10 Rare Kung Fu Movies
If action, broken storylines and gaping plot holes are your preference, then these 10 rare Kung Fu movies will never fail to please. Although they aren't the type of thing you'd want to have to rely on if you're about to get into the fight of your life and need some quick pointers, their sheer entertainment value makes them well worth at least one viewing.
"Golden Killah" (1977) - This movie opens like any good Kung-Fu film ought to, with a man unwittingly killing his own brother after less than 30 seconds have elapsed. His search for Golden Mask, the devious martial arts master who hired him, takes the viewer through a number of great fights, introducing a number of villainous characters.
"Lady With a Sword" (1971) - One of the first notably successful pieces of classic Hong Kong cinema directed by a woman; Lady With a Sword follows the quest of the eponymous main character (the infamous Sha Brothers favorite, Lily Ho) as she attempts to find the take revenge on her late sister's murderer.
"Son of Wu-Tang" (1977) - With revenge, political intrigue and reasonless killing, what else could you want for? After a shady minister-in-disguise hires a flawless swordsman who only works for pleasure to undertake a number of government killings, nothing can stop him but the only man he ever missed.
"Zombie Rivals" (1987) - A young man's father is killed, and with no one else to turn to, he must apprentice himself to an undertaker who trains him using the cadavers in his care. This Gordon Ho epic set the standards long before the modern undead craze.
"Full Metal Ninja" (1988) - Another Gordon Ho mash-up, this film defines what takes to be a ninja; evidently little more than a headband emblazoned with the word "Ninja!" Color-coded enemy rankings and fantastic training sequences do little to detract from the entertainment potential of this cult classic.
"Revenge of the Patriots" (1976) - A great flick for aspiring patriots, Revenge of The Patriots serves up a series of guidelines for right action in times of regime change and political turmoil. When a former dynastic princess has her life threatened by an evil power-hungry prince, a bodyguard must come out of retirement to do the right thing.

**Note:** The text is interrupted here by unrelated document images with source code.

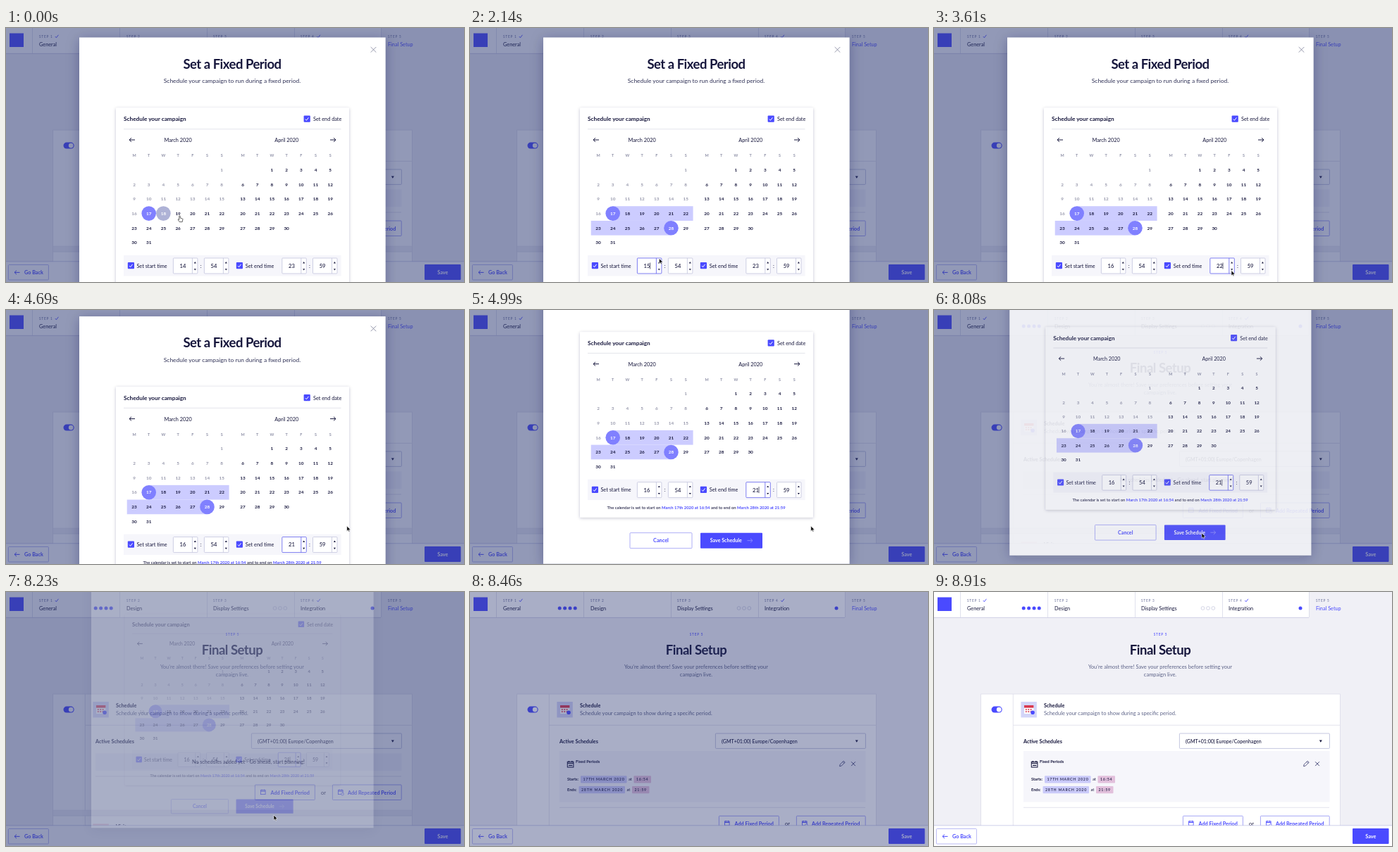
These frames come from a looping animation (650x361 px, 8980 ms). An HTML page:

```html
<!DOCTYPE html>
<html lang="en">
<head>
<meta charset="utf-8">
<title>Schedule a campaign</title>
<style>
  html, body { margin: 0; width: 100%; height: 100%; overflow: hidden; background: #f0f0f6; }
  svg { display: block; width: 650px; height: 361px; font-family: Lato, "Open Sans", sans-serif; }
</style>
</head>
<body>
<svg id="stage" viewBox="0 0 650 361"></svg>
<script>
const LOOP = 8980, BLUE = '#4a4aff', INK = '#16163c', GREY = '#9697ab', SOFT = '#5d6388';
const CELL = 20.7, MAX_SCROLL = 91;

// ---- drawing helpers ----
// y is the vertical middle of the capitals
const text = (x, y, s, { size = 7.3, w = 400, fill = INK, at = 'start', ls = 0 } = {}) =>
  `<text x="${x}" y="${y + size * .36}" font-size="${size}" font-weight="${w}" fill="${fill}" text-anchor="${at}" letter-spacing="${ls}">${s}</text>`;
const mid = (x, y, s, o = {}) => text(x, y, s, { ...o, at: 'middle' });
const bold = (x, y, s, o = {}) => text(x, y, s, { size: 7.25, w: 700, ...o });
const rect = (x, y, w, h, fill, stroke = 'none', rx = 0) =>
  `<rect x="${x}" y="${y}" width="${w}" height="${h}" fill="${fill}" stroke="${stroke}" stroke-width=".8" rx="${rx}"/>`;
const line = (d, stroke, w = .8) => `<path d="${d}" fill="none" stroke="${stroke}" stroke-width="${w}"/>`;
const shape = (d, fill) => `<path d="${d}" fill="${fill}"/>`;
const dot = (x, y, r, fill, stroke = 'none') =>
  `<circle cx="${x}" cy="${y}" r="${r}" fill="${fill}" stroke="${stroke}" stroke-width=".6"/>`;
const arrow = (x, y, dir, color, len = 8) =>
  line(`M${x} ${y}h${dir * len}m${-dir * 3} -2.8l${dir * 3} 2.8l${-dir * 3} 2.8`, color, 1);
const cross = (x, y, r, color) => line(`M${x - r} ${y - r}l${2 * r} ${2 * r}m0 ${-2 * r}l${-2 * r} ${2 * r}`, color, .9);
const tick = (x, y, color, w = 1) => line(`M${x - 2.2} ${y}l1.6 1.8l3 -4`, color, w);
const checkbox = (x, y) => rect(x, y, 9.2, 9.2, BLUE, 'none', 1) + tick(x + 4.4, y + 5, '#fff');
const step = (x, y, n, fill, at) => text(x, y, `STEP ${n}`, { size: 4.7, w: 500, fill, at, ls: .8 });
const shadow = (id, blur, dy, opacity) =>
  `<filter id="${id}" x="-20%" y="-20%" width="140%" height="140%"><feDropShadow dx="0" dy="${dy}" stdDeviation="${blur}" flood-color="#20204a" flood-opacity="${opacity}"/></filter>`;

// ---- page ----
function header() {
  const names = ['General', 'Design', 'Display Settings', 'Integration', 'Final Setup'];
  const lefts = [47, 171, 294, 418, 542];
  return rect(0, 0, 532, 36, '#fff') + line('M0 36.4H532', '#c9cae2') +
    [37.5, 161.5, 285.5, 409.5, 532.5].map(x => line(`M${x} 0V36`, '#d9dae9')).join('') +
    rect(5, 7.5, 20, 19.5, BLUE) +
    names.map((s, i) => step(lefts[i], 12, i + 1, '#7278a0') + text(lefts[i], 23, s, { fill: i == 4 ? BLUE : INK })).join('') +
    tick(72, 12, BLUE, .9) + tick(443.5, 12, BLUE, .9) +
    [127.2, 134.6, 142, 149.2, 520].map(x => dot(x, 23, 2.5, BLUE)).join('') +
    [381.5, 389, 396.3].map(x => dot(x, 23, 2.4, '#fff', '#b9bbd6')).join('');
}

function footer() {
  return rect(0, 332, 650, 29, '#fff') + line('M0 331.8H650', '#c5c6e6') +
    rect(3.4, 336.5, 57, 21.5, '#fff', '#a9aaf2', 1) + arrow(19.5, 347.4, -1, BLUE, 7.5) +
    bold(26, 347.4, 'Go Back', { fill: BLUE }) +
    rect(594, 336, 51.5, 22, BLUE, 'none', 1) + mid(619.8, 347.4, 'Save', { w: 700, fill: '#fff' });
}

function smallCalendar(x, y, color) {
  return rect(x, y + 1, 6.6, 6, 'none', color) + line(`M${x} ${y + 2.6}h6.6m-5 -2.6v1.6m3.4 -1.6v1.6`, color, 1);
}

function pageButtons() {
  return line('M127 262H561', '#dcdde9') +
    rect(353.4, 274, 85, 21.5, '#fff', '#8f90f4', 1) + rect(463.4, 274, 97.8, 21.5, '#fff', '#8f90f4', 1) +
    smallCalendar(361.5, 280.6, BLUE) + smallCalendar(471.5, 280.6, BLUE) + dot(477.5, 287.2, 1.8, '#fff', BLUE) +
    bold(375.5, 285, 'Add Fixed Period', { fill: BLUE }) + bold(485, 285, 'Add Repeated Period', { fill: BLUE }) +
    mid(450.5, 285, 'or') +
    line('M67 310.3H576', '#dcdde9') + rect(67, 310.5, 509, 7.5, '#f0f0f6') + line('M67 318H576', '#dcdde9') +
    rect(123.4, 329.5, 22.4, 22.4, '#f3cfdc') + bold(156, 333, 'Visitors');
}

function periodRow(y, label, x, date, time) {
  const tag = { size: 5.3, w: 500, ls: .75 };
  return bold(138, y, label, { size: 5.6 }) + rect(x, y - 5, 65.5, 10.2, '#cacaf9', 'none', 1) + text(x + 3.5, y, date, tag) +
    text(x + 68, y, 'at', { size: 5.8 }) + rect(x + 75.5, y - 5, 24.5, 10.2, '#e2c0dc', 'none', 1) + text(x + 79, y, time, tag);
}

function page() {
  const red = '#d8384f';
  return rect(0, 0, 650, 361, '#f0f0f6') +
    step(321.5, 60.8, 5, BLUE, 'middle') +
    mid(321, 82, 'Final Setup', { size: 18.5, w: 700, ls: -.5 }) +
    mid(321, 106, 'You’re almost there! Save your preferences before setting your', { size: 7.5, fill: SOFT }) +
    mid(321, 117.5, 'campaign live.', { size: 7.5, fill: SOFT }) +
    rect(66.6, 145, 509.8, 260, '#fff', '#dcdde9') + line('M112.3 145V361M112.3 189.3H576', '#dcdde9') +
    rect(81.5, 162.6, 15.2, 9, BLUE, 'none', 4.5) + dot(92.2, 167.1, 3.4, '#fff') +
    rect(123.4, 156, 22.4, 22.4, '#d3d5f8') + rect(128, 161, 13.4, 12, '#fff') + rect(128, 161, 13.4, 3.6, red) +
    [0, 1, 2, 3, 4, 5].map(i => rect(129.8 + i % 3 * 3.4, 166.3 + (i > 2) * 3, 2, 1.6, red)).join('') +
    dot(140, 171.3, 2.8, BLUE) +
    bold(156, 161.5, 'Schedule') +
    text(156, 172.3, 'Schedule your campaign to show during a specific period.', { size: 7.5, fill: SOFT }) +
    bold(127, 212, 'Active Schedules') +
    rect(348.4, 201, 213, 21.4, '#fff', '#b7b9d8', 1) + text(357, 212, '(GMT+01:00) Europe/Copenhagen', { size: 7.05, w: 500 }) +
    shape('M546.8 210.4h4l-2 3.4z', INK) +
    `<g id="empty">${rect(127, 229.5, 434.5, 24.5, '#f6f6fb')}${mid(344, 241.6, 'No schedules added yet - Go ahead, start planning!', { size: 7.2 })}</g>` +
    `<g id="added">${rect(127, 226, 434.5, 72.5, '#f6f6fb')}` +
      `<g transform="translate(-40.6 -44) scale(1.3)">${smallCalendar(137.6, 218.4, INK)}${line('M139 223.4h4', INK, 1)}</g>` +
      bold(150, 241.3, 'Fixed Periods', { size: 5.7 }) +
      line('M524.6 247.7l.6 -2.6l5 -5l2 2l-5 5zM529 241.4l2 2', '#34376b') + cross(544, 244.2, 2.9, '#34376b') +
      periodRow(266.2, 'Starts:', 157, '17TH MARCH 2020', '16:54') + periodRow(281, 'Ends:', 154.5, '28TH MARCH 2020', '21:59') +
    '</g>' +
    `<g id="below">${pageButtons()}</g>` + header() + footer();
}

// ---- modal ----
const WEEK = [...'MTWTFSS'];
const cellAt = (x0, first, day) => {
  const i = day + first - 1;
  return [x0 + CELL * (i % 7), 201.5 + CELL * Math.floor(i / 7)];
};

function month(x0, first, count, colorOf) {
  return Array.from({ length: count }, (_, i) =>
    mid(...cellAt(x0, first, i + 1), i + 1, { size: 6.4, w: 700, fill: colorOf(i + 1) })).join('');
}

function march(end, chosen) {
  const half = CELL / 2, at = d => cellAt(182, 6, d);
  const bar = (a, b, y) => rect(a, y - half, b - a, CELL, '#ccccff');
  const [x, y] = at(end), [sx, sy] = at(17);
  let back = '';
  if (end > 22) back = bar(sx, 316.6, sy) + bar(171.7, x, y);
  else if (end > 18) back = bar(sx, x, sy);
  return back + dot(sx, sy, 10.3, '#8080ff') + dot(x, y, 10.3, chosen ? '#8080ff' : '#aeb2d6') +
    month(182, 6, 31, d => d == 17 || d == end ? '#fff' : d < 17 ? GREY : INK);
}

function input(i, x) {
  return `<g id="in${i}" stroke="#c3c5dd">${rect(x, 327, 34.5, 22, '#fff', 'inherit', 1)}<path d="M${x + 27} 327v22" stroke-width=".8"/></g>` +
    shape(`M${x + 29.4} 334.4h3l-1.5 -2.4zM${x + 29.4} 342.2h3l-1.5 2.4z`, INK) +
    `<text id="num${i}" x="${x + 13.6}" y="340.9" font-size="7.6" font-weight="500" text-anchor="middle" fill="${INK}"></text>`;
}

function modal() {
  const heads = x0 => WEEK.map((s, i) => mid(x0 + CELL * i, 181, s, { size: 5.5, w: 700, fill: '#8d8fa6' })).join('');
  return `<g filter="url(#glow)">${rect(104, 13.5, 434.6, 429.5, '#fff')}</g>` + cross(521.5, 30.8, 3.8, '#8b8da3') +
    mid(321, 51, 'Set a Fixed Period', { size: 18.5, w: 700, ls: -.5 }) +
    mid(321, 75, 'Schedule your campaign to run during a fixed period.', { size: 8.45, fill: '#2f3156' }) +
    `<g filter="url(#lift)">${rect(156, 113.5, 331, 263.5, '#fff', 'none', 1)}</g>` +
    bold(167, 129.5, 'Schedule your campaign', { size: 8.25 }) +
    checkbox(422.6, 124.5) + text(436, 129.5, 'Set end date') + line('M167 143.7H475.5', '#dcdde6') +
    arrow(183, 159, -1, INK) + arrow(460, 159, 1, INK) + mid(244.1, 159.5, 'March 2020') + mid(398.3, 159.5, 'April 2020') +
    heads(182) + heads(336) + '<g id="march"></g>' + month(336, 2, 30, () => INK) +
    rect(167, 323, 308.5, 29.5, '#f6f6fb') +
    checkbox(172.8, 333) + text(185.4, 338, 'Set start time') + checkbox(326.8, 333) + text(339.8, 338, 'Set end time') +
    [237.4, 281.4, 391.8, 435.5].map((x, i) => input(i, x)).join('') + mid(276.7, 338, ':') + mid(431, 338, ':') +
    `<path id="caret" stroke="${INK}" stroke-width=".7"/>` +
    `<text id="summary" x="321" y="365" font-size="5.87" font-weight="500" text-anchor="middle" fill="${INK}"></text>` +
    rect(227, 399, 88, 22, '#fff', '#9a9bf5', 1) + mid(271, 410, 'Cancel', { w: 700, fill: BLUE }) +
    `<g id="save" fill="${BLUE}">${rect(327, 399, 88, 22, 'inherit', 'none', 1)}</g>` +
    bold(340.7, 410, 'Save Schedule', { size: 7.1, fill: '#fff' }) + arrow(393.5, 410, 1, '#8585ff', 7.5);
}

const pointers = `<g id="cursor" stroke="#fff" stroke-width=".6" stroke-linejoin="round">
  <path id="tip" d="M0 0V7.4L1.7 5.8L2.8 8.3L4 7.8L2.9 5.4H5.2Z" fill="#000"/>
  <path id="hand" d="M-.7 .2Q0 -.6 .7 .2V3L3.9 3.9Q4.5 4.2 4.4 5L3.7 8.6H-.2L-2.5 5.3Q-2.2 4.2 -.7 5.4Z" fill="#fff" stroke="#000"/></g>`;

const $ = id => document.getElementById(id);
$('stage').innerHTML = `<defs>${shadow('lift', 2, 1, .25)}${shadow('glow', 9, 3, .3)}</defs>` +
  page() + '<rect id="shade" width="650" height="361" fill="rgb(38,52,112)"/>' + `<g id="modal">${modal()}</g>` + pointers;

// ---- motion ----
const CLICK_DAY = 1300, FOCUS = 2000, FOCUS_END = 3450, SWAP = 8450;
const cursorPath = [[0, 246.5, 267], [700, 284, 267], [950, 288, 271], [1150, 286, 285], [1400, 286, 285], [1850, 268.5, 327.5],
  [2650, 268.5, 327.5], [3250, 422, 344.5], [4150, 422, 344.5], [4650, 483.8, 307], [5610, 483.8, 307], [6400, 380, 317]];
const hovers = [[0, 18], [80, 19], [350, 20], [650, 21], [1050, 28]];
const startHours = [[0, 14], [FOCUS, 15], [2450, 16]];
const endHours = [[0, 23], [FOCUS_END, 22], [3950, 21]];

const latest = (keys, t) => keys.filter(k => k[0] <= t).pop();
const clamp = (t, a, b) => Math.min(1, Math.max(0, (t - a) / (b - a)));
const smooth = p => p * p * (3 - 2 * p);
const show = (id, on) => $(id).setAttribute('display', on ? 'inline' : 'none');

function cursorAt(t) {
  const i = cursorPath.findIndex(k => k[0] > t);
  if (i < 0) return cursorPath.at(-1).slice(1);
  const [a, b] = [cursorPath[i - 1], cursorPath[i]], p = smooth(clamp(t, a[0], b[0]));
  return [1, 2].map(k => a[k] + (b[k] - a[k]) * p);
}

let lastDates = '', lastSummary = '';
function draw(t) {
  const day = latest(hovers, t)[1], chosen = t >= CLICK_DAY;
  if (lastDates != day + '/' + chosen) {
    lastDates = day + '/' + chosen;
    $('march').innerHTML = march(day, chosen);
  }

  const from = latest(startHours, t), to = latest(endHours, t);
  [from[1], 54, to[1], 59].forEach((n, i) => $('num' + i).textContent = n);
  const focus = t < FOCUS ? -1 : t < FOCUS_END ? 0 : 2;
  for (let i = 0; i < 4; i++) $('in' + i).setAttribute('stroke', i == focus ? '#6060ee' : '#c3c5dd');
  show('caret', focus >= 0 && (t - (focus ? to : from)[0]) % 1000 < 500);
  $('caret').setAttribute('d', `M${focus ? 410 : 255.6} 333.5v9`);

  const when = s => `<tspan fill="${BLUE}" font-weight="700">${s}</tspan>`;
  const summary = 'The calendar is set to start on ' + when(`March 17th 2020 at ${from[1]}:54`) +
    (chosen ? ' and to end on ' + when(`March 28th 2020 at ${to[1]}:59`) : '');
  if (summary != lastSummary) $('summary').innerHTML = lastSummary = summary;

  const scroll = MAX_SCROLL * (1 - (1 - clamp(t, 4680, 5130)) ** 2);
  const out = smooth(clamp(t, 8000, 8330)), k = 1 - .1 * out;
  $('modal').setAttribute('transform', `translate(321.3 137) scale(${k}) translate(-321.3 ${-137 - scroll})`);
  $('modal').setAttribute('opacity', 1 - out);
  show('modal', out < 1);
  $('shade').setAttribute('opacity', .5 * (1 - smooth(clamp(t, 8300, 8850))));

  const added = t >= SWAP;
  show('empty', !added);
  show('added', added);
  $('below').setAttribute('transform', `translate(0 ${added ? 44.3 : 0})`);

  const [x, y] = cursorAt(t), overSave = t > 6250 && t < 8050, hand = t < 1500 || overSave;
  $('save').setAttribute('fill', overSave ? '#3636d8' : BLUE);
  $('cursor').setAttribute('transform', `translate(${x} ${y})`);
  show('cursor', t < SWAP);
  show('hand', hand);
  show('tip', !hand);
}

const begin = performance.now();
function tickFrame() {
  draw((performance.now() - begin) % LOOP);
  requestAnimationFrame(tickFrame);
}
tickFrame();
</script>
</body>
</html>
```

"Seven Steps of Kung Fu" (1979) - An amazing classic in which a young and promising disciple, Tiger, and his master Lee work together against the notorious Five Hands criminal gang threatening to destabilize the country. Only by mastering all seven steps of Kung Fu and learning how to fight can he protect his nation from foreign incursion and the traitors within. Includes innovative mobile camera cinematography that really sucks the viewer into the action.
"Master of the Flying Guillotine" (1975) - A sequel to One Armed Boxer, this sees the one-armed fighter locked in a life and death struggle against a blind monk who can decapitate his victims in the blink of an eye. As the boxer flees the monk who wants to kill him and avenge his disciples, killed in a previous film, people around him continue to die until at last he must face his seemingly invincible enemy.
"Soul Brothers of Kung Fu" (1978) - Almost a tribute to Bruce Lee, this movie follows Bruce Li as the main character attempting to make a life for himself and his friends in a very hostile modern Hong Kong. Triad gangs, petty mobsters and the lure of social fame are pitted against the appeal of martial arts for martial arts' sake.
"The 36th Chamber of Shaolin" (1976) - The film that established Gordon Liu as a household name in Kung Fu cinema, this tale of a historical monk's enrollment at the Shaolin temple involves one of the most well-known training sequences in all of classic Hong Kong cinema. A must-see for anyone who wondered what the Wu-Tang Clan was talking about during the classic hip-hop era.